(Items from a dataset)
====================
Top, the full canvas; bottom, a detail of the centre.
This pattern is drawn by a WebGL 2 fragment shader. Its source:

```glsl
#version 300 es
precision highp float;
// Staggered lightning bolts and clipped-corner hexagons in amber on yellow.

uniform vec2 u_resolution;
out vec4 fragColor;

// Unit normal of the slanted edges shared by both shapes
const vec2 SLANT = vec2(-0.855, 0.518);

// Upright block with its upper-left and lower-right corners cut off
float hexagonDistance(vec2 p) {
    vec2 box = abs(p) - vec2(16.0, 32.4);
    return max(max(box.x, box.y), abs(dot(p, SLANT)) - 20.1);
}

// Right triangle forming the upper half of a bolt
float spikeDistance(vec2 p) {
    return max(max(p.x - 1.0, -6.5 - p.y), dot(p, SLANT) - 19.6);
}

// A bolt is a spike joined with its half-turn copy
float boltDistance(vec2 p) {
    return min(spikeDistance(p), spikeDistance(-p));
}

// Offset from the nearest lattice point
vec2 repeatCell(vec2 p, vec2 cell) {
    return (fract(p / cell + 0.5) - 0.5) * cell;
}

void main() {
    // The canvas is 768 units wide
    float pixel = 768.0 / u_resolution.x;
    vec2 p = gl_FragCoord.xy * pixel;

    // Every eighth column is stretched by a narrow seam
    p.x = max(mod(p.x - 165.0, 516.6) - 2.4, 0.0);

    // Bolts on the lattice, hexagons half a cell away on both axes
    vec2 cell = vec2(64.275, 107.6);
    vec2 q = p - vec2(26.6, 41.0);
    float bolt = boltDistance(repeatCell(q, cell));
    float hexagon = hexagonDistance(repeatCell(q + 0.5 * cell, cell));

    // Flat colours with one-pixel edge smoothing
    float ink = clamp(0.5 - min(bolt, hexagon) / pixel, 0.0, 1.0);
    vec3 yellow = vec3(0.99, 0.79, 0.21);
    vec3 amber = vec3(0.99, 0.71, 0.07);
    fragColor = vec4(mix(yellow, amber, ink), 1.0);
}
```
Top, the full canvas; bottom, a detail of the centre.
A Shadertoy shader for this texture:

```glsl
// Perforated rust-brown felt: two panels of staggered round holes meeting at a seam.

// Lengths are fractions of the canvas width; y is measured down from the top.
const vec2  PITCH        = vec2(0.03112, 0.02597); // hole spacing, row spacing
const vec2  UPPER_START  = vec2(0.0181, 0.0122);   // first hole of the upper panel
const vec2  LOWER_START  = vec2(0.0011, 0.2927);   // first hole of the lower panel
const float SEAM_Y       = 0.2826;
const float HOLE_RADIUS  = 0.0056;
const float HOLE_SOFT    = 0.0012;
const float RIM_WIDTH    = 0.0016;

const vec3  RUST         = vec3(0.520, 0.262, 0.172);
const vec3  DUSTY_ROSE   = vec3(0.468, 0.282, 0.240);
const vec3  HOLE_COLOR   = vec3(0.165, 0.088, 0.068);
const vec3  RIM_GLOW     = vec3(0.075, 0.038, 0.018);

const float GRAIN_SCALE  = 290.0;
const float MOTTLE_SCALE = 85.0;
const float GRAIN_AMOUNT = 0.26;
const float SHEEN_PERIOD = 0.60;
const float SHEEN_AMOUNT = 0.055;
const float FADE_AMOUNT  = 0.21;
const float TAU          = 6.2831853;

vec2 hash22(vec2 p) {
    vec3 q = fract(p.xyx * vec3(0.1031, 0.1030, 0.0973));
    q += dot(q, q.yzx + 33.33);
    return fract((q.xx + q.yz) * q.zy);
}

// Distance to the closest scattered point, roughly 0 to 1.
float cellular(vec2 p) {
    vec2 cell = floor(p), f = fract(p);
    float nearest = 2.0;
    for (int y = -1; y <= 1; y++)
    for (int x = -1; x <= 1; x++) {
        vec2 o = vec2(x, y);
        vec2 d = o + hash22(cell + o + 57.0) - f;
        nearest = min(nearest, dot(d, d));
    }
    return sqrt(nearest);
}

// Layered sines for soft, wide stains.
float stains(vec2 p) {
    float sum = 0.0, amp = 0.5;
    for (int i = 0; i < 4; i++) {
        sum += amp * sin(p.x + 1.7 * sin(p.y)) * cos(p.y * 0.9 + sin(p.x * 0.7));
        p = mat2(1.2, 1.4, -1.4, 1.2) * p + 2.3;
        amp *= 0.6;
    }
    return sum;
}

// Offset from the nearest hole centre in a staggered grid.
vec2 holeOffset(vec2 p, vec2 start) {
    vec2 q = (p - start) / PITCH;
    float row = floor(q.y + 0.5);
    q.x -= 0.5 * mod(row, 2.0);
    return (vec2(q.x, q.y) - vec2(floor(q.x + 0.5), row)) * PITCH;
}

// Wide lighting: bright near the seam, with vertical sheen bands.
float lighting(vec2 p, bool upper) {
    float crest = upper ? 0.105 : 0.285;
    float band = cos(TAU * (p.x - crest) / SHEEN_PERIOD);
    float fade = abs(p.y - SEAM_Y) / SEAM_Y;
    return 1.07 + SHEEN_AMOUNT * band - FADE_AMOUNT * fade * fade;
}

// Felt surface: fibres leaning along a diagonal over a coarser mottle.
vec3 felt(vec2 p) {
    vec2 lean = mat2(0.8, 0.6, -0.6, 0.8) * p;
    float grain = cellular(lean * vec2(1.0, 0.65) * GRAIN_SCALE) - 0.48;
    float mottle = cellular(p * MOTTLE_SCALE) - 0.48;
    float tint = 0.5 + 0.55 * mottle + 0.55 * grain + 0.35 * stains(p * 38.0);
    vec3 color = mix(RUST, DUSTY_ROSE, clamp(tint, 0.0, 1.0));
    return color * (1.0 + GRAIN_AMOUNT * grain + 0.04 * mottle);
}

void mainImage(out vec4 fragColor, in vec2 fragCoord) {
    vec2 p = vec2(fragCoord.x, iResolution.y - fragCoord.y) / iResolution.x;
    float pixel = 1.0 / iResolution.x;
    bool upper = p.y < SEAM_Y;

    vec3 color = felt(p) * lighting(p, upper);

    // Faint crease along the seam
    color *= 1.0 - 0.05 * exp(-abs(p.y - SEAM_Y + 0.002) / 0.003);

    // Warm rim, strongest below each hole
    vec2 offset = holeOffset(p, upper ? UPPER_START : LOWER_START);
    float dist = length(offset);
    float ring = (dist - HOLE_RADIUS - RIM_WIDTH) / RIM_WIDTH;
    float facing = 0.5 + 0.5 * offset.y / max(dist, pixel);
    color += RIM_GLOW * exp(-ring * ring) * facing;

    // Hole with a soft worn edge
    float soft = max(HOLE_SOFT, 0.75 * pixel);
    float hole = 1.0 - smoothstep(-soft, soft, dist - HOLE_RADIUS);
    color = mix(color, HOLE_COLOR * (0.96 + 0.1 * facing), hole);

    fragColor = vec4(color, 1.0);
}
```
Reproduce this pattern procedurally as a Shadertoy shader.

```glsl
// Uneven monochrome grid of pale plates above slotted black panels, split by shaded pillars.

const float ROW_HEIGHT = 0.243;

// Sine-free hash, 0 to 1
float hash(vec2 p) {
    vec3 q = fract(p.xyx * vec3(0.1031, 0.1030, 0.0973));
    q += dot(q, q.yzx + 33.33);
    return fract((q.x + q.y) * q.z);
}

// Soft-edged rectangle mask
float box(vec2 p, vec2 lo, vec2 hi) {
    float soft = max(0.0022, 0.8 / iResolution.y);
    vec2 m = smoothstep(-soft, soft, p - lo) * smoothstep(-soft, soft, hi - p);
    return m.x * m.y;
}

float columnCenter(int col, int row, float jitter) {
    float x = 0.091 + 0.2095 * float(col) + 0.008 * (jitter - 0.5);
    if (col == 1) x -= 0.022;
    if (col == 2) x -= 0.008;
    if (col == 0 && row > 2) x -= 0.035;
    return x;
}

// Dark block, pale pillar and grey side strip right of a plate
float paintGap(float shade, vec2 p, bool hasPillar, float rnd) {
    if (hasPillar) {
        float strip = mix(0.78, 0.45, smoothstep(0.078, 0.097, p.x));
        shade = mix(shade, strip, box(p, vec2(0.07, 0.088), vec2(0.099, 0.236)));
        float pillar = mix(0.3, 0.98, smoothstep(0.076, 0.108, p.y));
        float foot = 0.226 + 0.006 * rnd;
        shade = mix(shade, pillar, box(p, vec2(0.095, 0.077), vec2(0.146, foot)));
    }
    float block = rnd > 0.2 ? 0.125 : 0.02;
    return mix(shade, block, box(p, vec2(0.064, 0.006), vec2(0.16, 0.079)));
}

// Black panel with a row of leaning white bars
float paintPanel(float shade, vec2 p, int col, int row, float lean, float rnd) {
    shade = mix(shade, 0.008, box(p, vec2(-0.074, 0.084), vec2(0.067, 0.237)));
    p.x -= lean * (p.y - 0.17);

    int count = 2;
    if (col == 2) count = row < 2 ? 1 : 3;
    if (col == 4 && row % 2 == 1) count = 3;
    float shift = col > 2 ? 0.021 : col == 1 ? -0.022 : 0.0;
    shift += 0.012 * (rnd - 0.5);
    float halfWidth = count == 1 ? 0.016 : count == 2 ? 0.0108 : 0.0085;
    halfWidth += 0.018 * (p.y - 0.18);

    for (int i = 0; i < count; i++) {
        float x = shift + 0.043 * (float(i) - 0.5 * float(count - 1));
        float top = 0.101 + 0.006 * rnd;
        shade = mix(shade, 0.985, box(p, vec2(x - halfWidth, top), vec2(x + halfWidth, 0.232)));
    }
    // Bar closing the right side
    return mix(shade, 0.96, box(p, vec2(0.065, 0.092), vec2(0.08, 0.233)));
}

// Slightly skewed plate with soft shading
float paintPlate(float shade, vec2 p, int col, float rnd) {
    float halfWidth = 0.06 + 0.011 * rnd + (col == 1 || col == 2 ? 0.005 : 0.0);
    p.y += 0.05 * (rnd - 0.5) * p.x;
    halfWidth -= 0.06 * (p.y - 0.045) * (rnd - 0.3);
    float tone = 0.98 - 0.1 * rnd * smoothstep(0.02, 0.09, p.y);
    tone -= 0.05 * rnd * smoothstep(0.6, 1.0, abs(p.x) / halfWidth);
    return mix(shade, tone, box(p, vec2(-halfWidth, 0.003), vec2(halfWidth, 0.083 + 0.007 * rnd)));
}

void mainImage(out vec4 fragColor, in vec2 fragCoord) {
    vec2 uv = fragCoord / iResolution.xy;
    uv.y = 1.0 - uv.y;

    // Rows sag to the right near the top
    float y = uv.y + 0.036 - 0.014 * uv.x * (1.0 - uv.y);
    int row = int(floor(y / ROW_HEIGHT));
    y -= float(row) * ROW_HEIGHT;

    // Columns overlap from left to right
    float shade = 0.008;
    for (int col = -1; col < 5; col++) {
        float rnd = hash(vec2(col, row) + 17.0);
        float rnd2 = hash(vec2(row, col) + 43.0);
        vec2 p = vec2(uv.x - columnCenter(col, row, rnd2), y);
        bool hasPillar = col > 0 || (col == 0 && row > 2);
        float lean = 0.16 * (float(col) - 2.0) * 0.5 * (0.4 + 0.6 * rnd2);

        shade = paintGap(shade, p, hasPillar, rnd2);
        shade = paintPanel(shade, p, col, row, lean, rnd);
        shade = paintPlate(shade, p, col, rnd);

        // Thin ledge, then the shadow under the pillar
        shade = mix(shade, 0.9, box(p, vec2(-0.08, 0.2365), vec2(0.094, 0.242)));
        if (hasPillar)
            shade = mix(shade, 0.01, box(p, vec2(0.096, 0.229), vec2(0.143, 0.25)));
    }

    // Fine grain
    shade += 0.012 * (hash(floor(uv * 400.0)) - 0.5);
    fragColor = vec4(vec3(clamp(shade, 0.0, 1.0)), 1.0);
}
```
====================
**WORK TO BE COMPLETED:**
Go line by line through the data above and report each one that holds the string "halfWidth".

**TASK ANSWER:**
    float halfWidth = count == 1 ? 0.016 : count == 2 ? 0.0108 : 0.0085;
    halfWidth += 0.018 * (p.y - 0.18);
        shade = mix(shade, 0.985, box(p, vec2(x - halfWidth, top), vec2(x + halfWidth, 0.232)));
    float halfWidth = 0.06 + 0.011 * rnd + (col == 1 || col == 2 ? 0.005 : 0.0);
    halfWidth -= 0.06 * (p.y - 0.045) * (rnd - 0.3);
    tone -= 0.05 * rnd * smoothstep(0.6, 1.0, abs(p.x) / halfWidth);
    return mix(shade, tone, box(p, vec2(-halfWidth, 0.003), vec2(halfWidth, 0.083 + 0.007 * rnd)));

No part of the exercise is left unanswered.